A similar problem exists in the fourth chapter on Faulkner's creativity and in the fifth on issues of family, religion, and myth. Employing such terms as "variety," "fluidity," "uncertainty," "tentative," and "provisional," Minter points out that Faulkner is among the "Few writers [who] have shared so fully their tasks and even their prerogatives, as writers, either with their characters or with their readers." This simple observation that the author is on the same level as his characters and readers, however, would hardly satisfy today's reader who is used to more radically political readings of Faulkner's texts. Moreover, Minter, who frequently uses the expression "by extension" throughout the book, seems rather naive when he casually compares the relationship between narrator and listener in the novel to the one between writer and reader. Perhaps reflecting the period in which Minter wrote them, these essays give the impression that he just applies the rudimentary view of "postmodern fiction" to Faulkner as a "modernist" writer.

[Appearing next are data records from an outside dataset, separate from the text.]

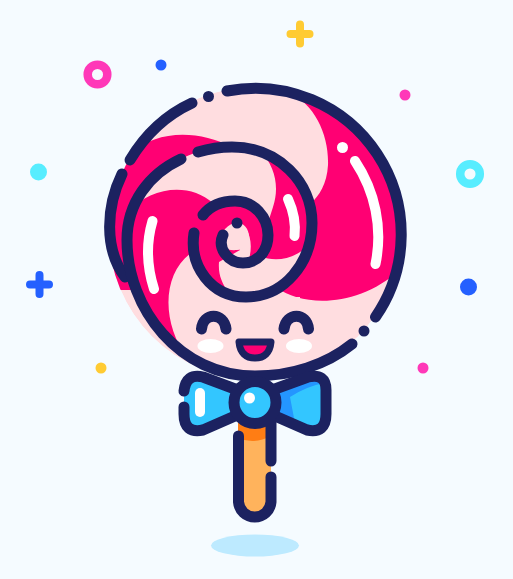
<!DOCTYPE html>
<html lang="en">
<head>
<meta charset="utf-8">
<title>Happy lollipop</title>
<style>
:root {
  --sky: #f5fbff;
  --navy: #1c2260;
  --pink: #ff0073;
  --blush: #ffdde0;
  --bow: #33c6ff;
  --bow-shade: #2496ff;
  --stick: #ffb35c;
  --stick-shade: #ff7d14;
  --shadow: #bdeaff;
  --magenta: #ff38b8;
  --blue: #2460ff;
  --aqua: #57edff;
  --yellow: #ffcb33;
}
html, body { margin: 0; background: var(--sky); overflow: hidden; }
svg { display: block; width: 513px; height: 579px; }
.outline { fill: none; stroke: var(--navy); stroke-width: 11; stroke-linecap: round; stroke-linejoin: round; }
.shine { fill: none; stroke: #fff; stroke-width: 10; stroke-linecap: round; }
.navy { fill: var(--navy); }
.pink { fill: var(--pink); }
.blush { fill: var(--blush); }
.white { fill: #fff; }
.ring { fill: none; stroke-width: 8.5; }
.plus { fill: none; stroke-width: 8; stroke-linecap: round; }
</style>
</head>
<body>
<svg viewBox="0 0 513 579" role="img" aria-label="Smiling swirl lollipop with a blue bow">
  <defs>
    <path id="plus" d="M-9.500 0H9.500M0 -9.500V9.500"/>
    <clipPath id="candy-clip"><circle cx="255" cy="233" r="146"/></clipPath>
    <clipPath id="front-clip"><path d="M255 376C180 376 127 309 127 240C127 203 149 174 183 158C197 151 214 147 232 147C278 147 312 182 312 223L420 223V390H255Z"/></clipPath>
    <clipPath id="coil-clip"><path d="M193 232C190 266 211 297 246 297C284 297 312 263 312 223C312 182 278 147 232 147C214 147 197 151 183 158C149 174 127 203 127 240C127 309 180 376 255 376H300V297H193Z"/></clipPath>
    <clipPath id="right-wing-clip"><path d="M275 389L308 377Q326 373 326 390V414Q326 434 307 430L275 416Z"/></clipPath>
  </defs>

  <g id="confetti">
    <circle class="ring" cx="97.500" cy="74.500" r="9.800" stroke="var(--magenta)"/>
    <circle class="ring" cx="470" cy="174" r="9.800" stroke="var(--aqua)"/>
    <use href="#plus" class="plus" x="300" y="34" stroke="var(--yellow)"/>
    <use href="#plus" class="plus" x="39.500" y="284.500" stroke="var(--blue)"/>
    <circle cx="161" cy="65" r="5.500" fill="var(--blue)"/>
    <circle cx="405" cy="95" r="5.500" fill="var(--magenta)"/>
    <circle cx="38.500" cy="172" r="8.500" fill="var(--aqua)"/>
    <circle cx="468.500" cy="287" r="8.500" fill="var(--blue)"/>
    <circle cx="101" cy="368" r="5.500" fill="var(--yellow)"/>
    <circle cx="423" cy="368" r="5.500" fill="var(--magenta)"/>
  </g>

  <ellipse id="ground-shadow" cx="255" cy="545.500" rx="44" ry="11" fill="var(--shadow)"/>

  <g id="stick">
    <path d="M238 415H271V502A16.500 16.500 0 0 1 238 502Z" fill="var(--stick)"/>
    <path d="M238 415H271V436Q254 445 238 438Z" fill="var(--stick-shade)"/>
    <path class="outline" d="M238.500 436V502A16.300 16.300 0 0 0 271 502V477M271 461V422"/>
  </g>

  <g id="candy">
    <g clip-path="url(#candy-clip)">
      <circle class="blush" cx="255" cy="233" r="146"/>
      <path class="pink" d="M100 180L130 154C157 129 199 130 232 147C160 160 127 200 127 240C127 262 131 276 137 290H100Z"/>
      <path class="pink" d="M288 92C315 104 329 135 328 165C327 184 319 196 311 203L290 270L276 287C304 308 358 307 400 270L420 200L350 90Z"/>
    </g>
    <g clip-path="url(#coil-clip)">
      <path class="blush" d="M120 140H320V300H193V380H120Z"/>
      <path class="pink" d="M120 222C143 187 187 180 213 203L240 210V250L219 262C218 275 222 283 228 292L205 282L191 253C162 274 161 323 188 359L120 340Z"/>
      <path class="pink" d="M258 148C277 167 279 189 273 207L264 235L260 256C278 264 301 257 313 240V170Z"/>
    </g>
    <path class="pink" d="M203 215C211 205 222 201 235 201C254 201 268 217 268 235C268 249 259 259 248 262C252 252 252 237 246 229C240 220 230 224 221 238L218 260L195 250Z"/>
    <path class="blush" d="M225 229C236 217 249 224 249 237C249 246 244 250 237 250C227 251 220 247 220 239Z"/>

    <path class="shine" d="M355 161C375 191 383 228 375.500 264"/>
    <circle class="white" cx="342.500" cy="147.500" r="5.500"/>
    <path class="shine" d="M152.500 221C146 243 147 267 154 289"/>
    <path class="shine" stroke-width="8" d="M288 199C293 210 296 223 294.500 236"/>

    <g id="swirl-lines" class="outline">
      <path d="M227 91A146 146 0 0 1 375.500 317"/>
      <path d="M192 103C166 115 145 135 130 160"/>
      <path d="M122 174C106 207 104 249 125 277"/>
      <path d="M352 344C326 365 291 376 255 376C180 376 127 309 127 240C127 203 149 174 181 159"/>
      <path d="M198 152C208 149 220 147 232 147C278 147 312 182 312 223C312 263 284 297 246 297C211 297 189 266 194 233"/>
      <path d="M203 215C211 205 222 201 235 201C254 201 268 217 268 235C268 252 257 263 243 263C228 263 217 248 223 235"/>
    </g>
    <circle class="navy" cx="208.500" cy="96.500" r="5.500"/>
    <circle class="navy" cx="364" cy="331" r="5.500"/>
    <circle class="navy" cx="237" cy="223" r="5.500"/>
  </g>

  <g id="face">
    <ellipse class="white" cx="210.500" cy="346" rx="13" ry="7"/>
    <ellipse class="white" cx="299" cy="346" rx="13" ry="7"/>
    <path class="outline" stroke-width="9" d="M201.500 329C203 312 224 312 226 329M284 329C286 312 307 312 308.500 329"/>
    <path d="M239 342H271C270 353 264 358 255 358C246 358 240 353 239 342Z" fill="var(--pink)" stroke="var(--navy)" stroke-width="7" stroke-linejoin="round"/>
  </g>

  <g id="bow">
    <path d="M235 389L202 377Q184 373 184 390V414Q184 434 203 430L235 416Z" fill="var(--bow)"/>
    <path d="M275 389L308 377Q326 373 326 390V414Q326 434 307 430L275 416Z" fill="var(--bow)"/>
    <path clip-path="url(#right-wing-clip)" d="M272 392L308 375H328V382Q306 386 290 397L294 418L272 424Z" fill="var(--bow-shade)"/>
    <path class="shine" stroke-width="8" d="M200 393V412"/>
    <path class="outline" d="M235 389L203 377Q186 373 184 391M184 407V414Q184 434 203 430L235 416"/>
    <path class="outline" d="M275 389L308 377Q326 373 326 390V414Q326 434 307 430L275 416"/>
    <circle cx="255" cy="402.500" r="21" fill="var(--bow)" stroke="var(--navy)" stroke-width="11"/>
    <circle class="white" cx="249.500" cy="398" r="5.500"/>
  </g>
</svg>
</body>
</html>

This impression is especially regrettable in the tenth chapter on "The Old People." Minter carefully reads the journal version and the chapter of Go Down, Moses, and demonstrates how Faulkner changed the characters (especially Sam Fathers) through his revision. Minter's analysis of the two versions is intriguing and convincing because of the ample examples from the texts. I would even claim that this chapter is a "must" for scholars who are going to deal with this story. When Minter places his argument in the abovementioned "postmodern" context, however, I cannot but feel that the possibilities of his fruitful analysis are repressed.
This book's great potential resides in the eighth chapter on Sanctuary (though this chapter's argument overlaps with the ninth chapter's). Pointing out that the mob imagines the rape of Temple Drake when they lynch Lee Goodwin and say, "Only we never used a cob. We made him wish we had used a cob," Minter argues that Sanctuary is shocking because Faulkner forces us, who are "as socialized creatures . . . always already prepared to provide missing details even of truly horrific acts," to take the mob's position. This argument is radically different from the naive application of the "postmodern" frame in that it problematizes--or could problematize--the politics of modernist understatement. Minter, however, might presuppose that he will not pursue this issue, given that in the last chapter he sentimentally praises Stevens, who sings, "The imperfect is our paradise."
My high expectations for this book likely made this review a little harsh. Minter is an excellent scholar who co-edited the Columbia Literary History of the United States in the eighties and demonstrated his astonishingly wide knowledge in A Cultural History of the American Novel: Henry James to William Faulkner in the nineties. I am looking forward to his next book, in which hopefully he, as a scholar, will show himself at his best.
Copyright (c)2003 SUWABE Koichi